ports of entry into the United States.
Without knowing the history of these two great nations, we deprive
only ourselves. Be sure to check out stories like this one when you
plan your summer vacation. Old is good.
"A Balloon In Cactus" June
19, 2010 column
In Hope Park, 14th and Levee Street, Brownsville,
Ferries and River Boardwalk
along this stretch of the Rio Grande evolved as population in the
area increased. In 1836, General Jose Urrea used rowboats at the Paso
Real ferry near the later site of Fort Brown en route to Goliad.
General Vicente Filisola used the same service on his retreat from
of San Jacinto.
Charles Stillman, a Matamoros merchant and businessman, and his estate
owned most of the ferry operations near this site from about 1846.
The three main ferry ports were located at newly emerging Brownsville,
Anacuitas (also called Paso Libre, then Shannondale and later Freeport)
and Mansfield. Brownsville
and Matamoros were integral to one another and the ferries were a
lifeline between them.
During the Civil War, the Confederates used ferries to transport cotton
to Mexico while
southern ports were blockaded by the Union Navy. During Union occupation
in 1863, the banks of the Rio Grande were teeming with families waiting
to cross the river into exile in Mexico.
In the 1880s the ferry company built a plank walk from the railroad
tracks to the Brownsville
ferry dock because of complaints from passengers who had tired of
walking through six inches or more of mud. The walk expanded as the
ferry dock relocated several times, and soon the space was filled
with a variety of shops catering to the bustling crowds of travelers.
bridge was erected in 1910, but for a time only freight traffic on
the river decreased.
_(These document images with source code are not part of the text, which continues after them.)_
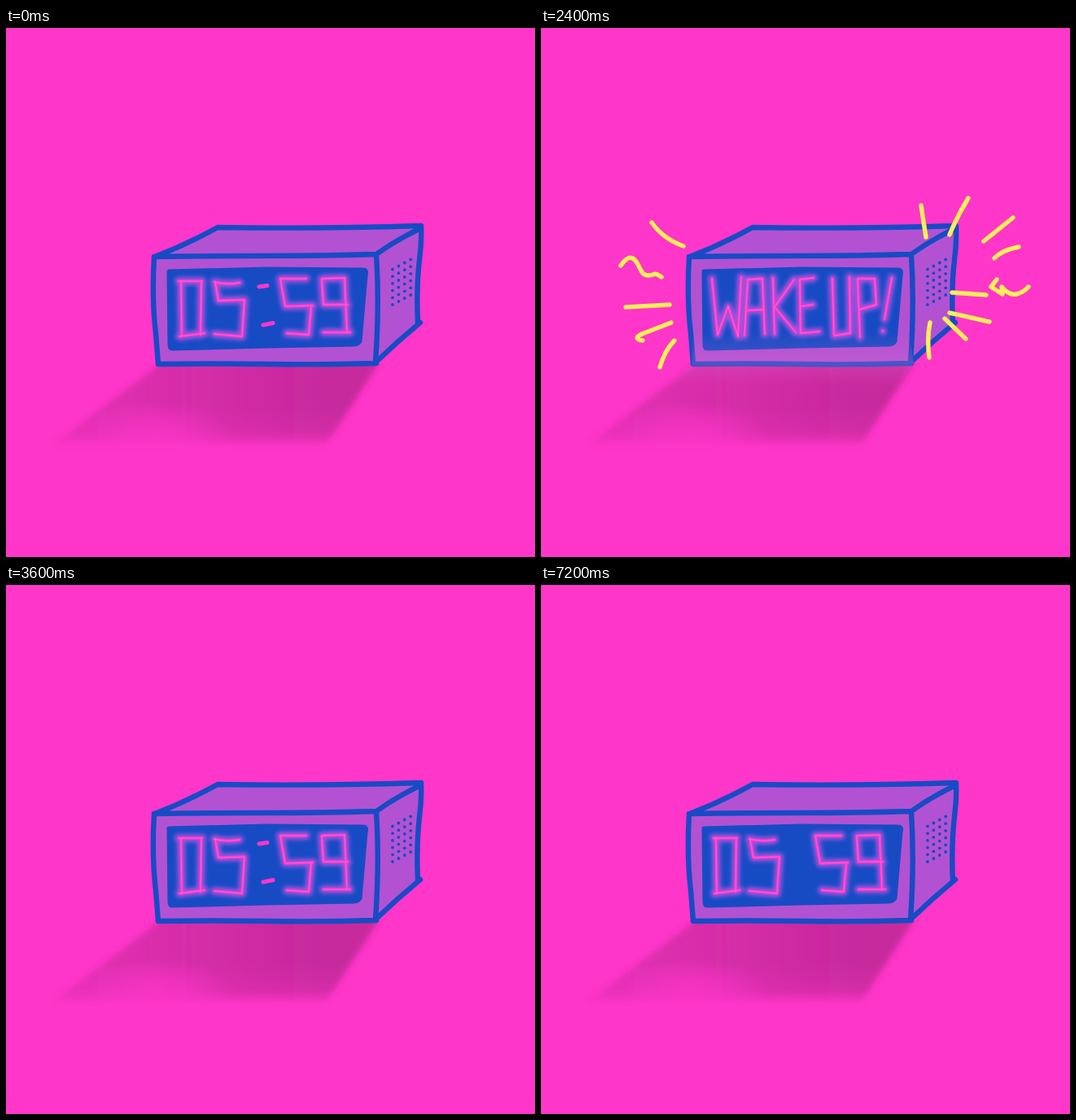
Write an HTML page that moves like this. It is 650x650 px and loops after 7.6 s.

```html
<!DOCTYPE html>
<html lang="en">
<head>
<meta charset="utf-8">
<title>Alarm clock</title>
<style>
  html, body { margin: 0; width: 100%; height: 100%; overflow: hidden; background: #ff36ca; }
  svg { display: block; width: 100%; height: 100%; }
  path { stroke-linecap: round; stroke-linejoin: round; }
  .line { fill: none; stroke: #174bc4; stroke-width: 6.4; }
  .halo { fill: none; stroke: #b455e2; stroke-width: 10; opacity: .85; }
  .neon { fill: none; stroke: #ff38ca; stroke-width: 3.4; }
  .core { fill: none; stroke: #ff7ddd; stroke-width: 1; opacity: .6; }
  .rays { fill: none; stroke: #ffee58; stroke-width: 5.4; }
</style>
</head>
<body>
<svg viewBox="0 0 650 650">
  <defs>
    <filter id="glow" filterUnits="userSpaceOnUse" x="190" y="290" width="260" height="110">
      <feGaussianBlur stdDeviation="2.6"/>
    </filter>
    <filter id="soft" filterUnits="userSpaceOnUse" x="20" y="380" width="480" height="170">
      <feGaussianBlur stdDeviation="3.5"/>
    </filter>
    <linearGradient id="shade" gradientUnits="userSpaceOnUse" x1="60" y1="0" x2="445" y2="0">
      <stop offset="0" stop-color="#c92a9f" stop-opacity=".5"/>
      <stop offset=".3" stop-color="#c92a9f" stop-opacity=".68"/>
      <stop offset=".55" stop-color="#c92a9f" stop-opacity=".85"/>
      <stop offset=".85" stop-color="#c7299d"/>
    </linearGradient>
    <linearGradient id="fall" gradientUnits="userSpaceOnUse" x1="0" y1="414" x2="0" y2="516">
      <stop offset="0" stop-color="#fff"/>
      <stop offset=".5" stop-color="#fff"/>
      <stop offset=".8" stop-color="#ccc"/>
      <stop offset="1" stop-color="#333"/>
    </linearGradient>
    <radialGradient id="thin">
      <stop offset="0" stop-opacity=".75"/>
      <stop offset=".4" stop-opacity=".5"/>
      <stop offset="1" stop-opacity="0"/>
    </radialGradient>
    <mask id="fade" maskUnits="userSpaceOnUse" x="20" y="380" width="480" height="170">
      <rect x="20" y="412" width="480" height="138" fill="url(#fall)"/>
      <ellipse cx="185" cy="502" rx="95" ry="44" fill="url(#thin)"/>
    </mask>
    <linearGradient id="mist" gradientUnits="userSpaceOnUse" x1="0" y1="375" x2="0" y2="441">
      <stop offset="0" stop-color="#dd6fd2" stop-opacity="0"/>
      <stop offset=".55" stop-color="#dd6fd2" stop-opacity=".27"/>
      <stop offset="1" stop-color="#e84fc6" stop-opacity="0"/>
    </linearGradient>
  </defs>

  <rect width="650" height="650" fill="#ff36ca"/>
  <g mask="url(#fade)">
    <path d="M186 404H461L455 417 394 512H58L186 415Z" fill="url(#shade)" filter="url(#soft)"/>
  </g>

  <path d="M183 281L260 245 510 243Q510 278 505 320L506 363 455 412 187 413Q180 350 183 281Z" fill="#b252d2"/>
  <path d="M200 299L320 296 439 297Q444 297 442 304L435 385Q433 389 427 389L320 391 204 394Q201 394 201 389Z"
        fill="#174bc4" stroke="#174bc4" stroke-width="5"/>
  <path class="line" d="M183 281Q222 266 260 245Q380 247 510 243
    M182 281Q250 280 320 280T455 278Q480 260 510 246
    M182 281Q179 335 184 375L187 413Q250 412 320 413T455 412
    M455 278Q459 340 454 411Q480 386 509 362
    M510 243Q511 262 508 285Q504 320 506 363"/>
  <g id="dots" fill="#174bc4"></g>

  <g id="time"></g>
  <path id="colon" d="M311 318L321 316.5M316 365L328 362.5" fill="none" stroke="#ff36ca" stroke-width="5"/>

  <g id="alarm">
    <g id="wake"></g>
    <path d="M187 375H452L458 412 436 441H152L185 414Z" fill="url(#mist)"/>
    <path class="rays" d="M136 239Q150 259 175 268
      M98 292C104 283 111 278 117 287S123 304 132 304S138 299 148 306
      M104 343L158 340M160 362L124 376C115 380 117 383 125 384M164 384Q152 396 146 417
      M467 218L473 257M525 209Q511 232 502 254M544 262L580 233M557 283Q566 273 587 269
      M560 309L553 318L567 327L566 318Q575 329 584 327T599 318
      M505 325L547 328M502 350L551 361M496 357L522 382M478 362Q474 380 477 405"/>
  </g>
</svg>

<script>
const LOOP = 7600, RING_START = 2000, RING_END = 3600;
const el = id => document.getElementById(id);

const digits = `M212 311H241M215 311L216 379M240 312L239 377M213 379L244 375
  M256 312Q270 316 287 313M257 312L261 335L293 334L290 379L256 376
  M369 308H337L343 342L377 341M375 342L372 377L345 375
  M416 307L388 308L390 340H420M416 307L419 374M390 374H423`;
const letters = `M210 308L217 377L230 342L242 379L246 306
  M250 378L254 309L272 308L275 376M253 347L274 346
  M285 307L287 376M311 309L287 343L313 374
  M335 307L318 309L319 375L342 373M319 342L334 340
  M358 308L360 378L380 375L379 306
  M392 380L389 308L410 308L412 340L391 346
  M431 307L422 358M420 372L420 373`;

function neon(id, d) {
  el(id).innerHTML = `<path class="halo" d="${d}" filter="url(#glow)"/>
    <path class="neon" d="${d}"/><path class="core" d="${d}"/>`;
}

function speaker() {
  let out = "";
  for (let col = 0; col < 4; col++)
    for (let row = 0; row < 6; row++)
      out += `<circle cx="${475 + col * 7.4}" cy="${296.5 - col * 4 + row * 8.7}" r="1.9"/>`;
  el("dots").innerHTML = out;
}

const show = (id, on) => { el(id).style.display = on ? "" : "none"; };

function draw(t) {
  const ringing = t >= RING_START && t < RING_END;
  const phase = t < RING_START ? t : t - RING_END;
  show("time", !ringing);
  show("colon", !ringing && Math.floor(phase / 400) % 2 === 0);
  // While ringing, the whole message flashes over an empty display.
  show("alarm", ringing && Math.floor((t - RING_START) / 200) % 2 === 0);
}

neon("time", digits);
neon("wake", letters);
speaker();

const start = performance.now();
function tick() {
  draw((performance.now() - start) % LOOP);
  requestAnimationFrame(tick);
}
tick();
</script>
</body>
</html>
```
When the gateway bridge was built in 1928, the
need for ferryboats vanished, and the boardwalk, by this time as much
a part of local life as the river itself, vanished with them.
| Popular Columns
by Maggie Van Ostrand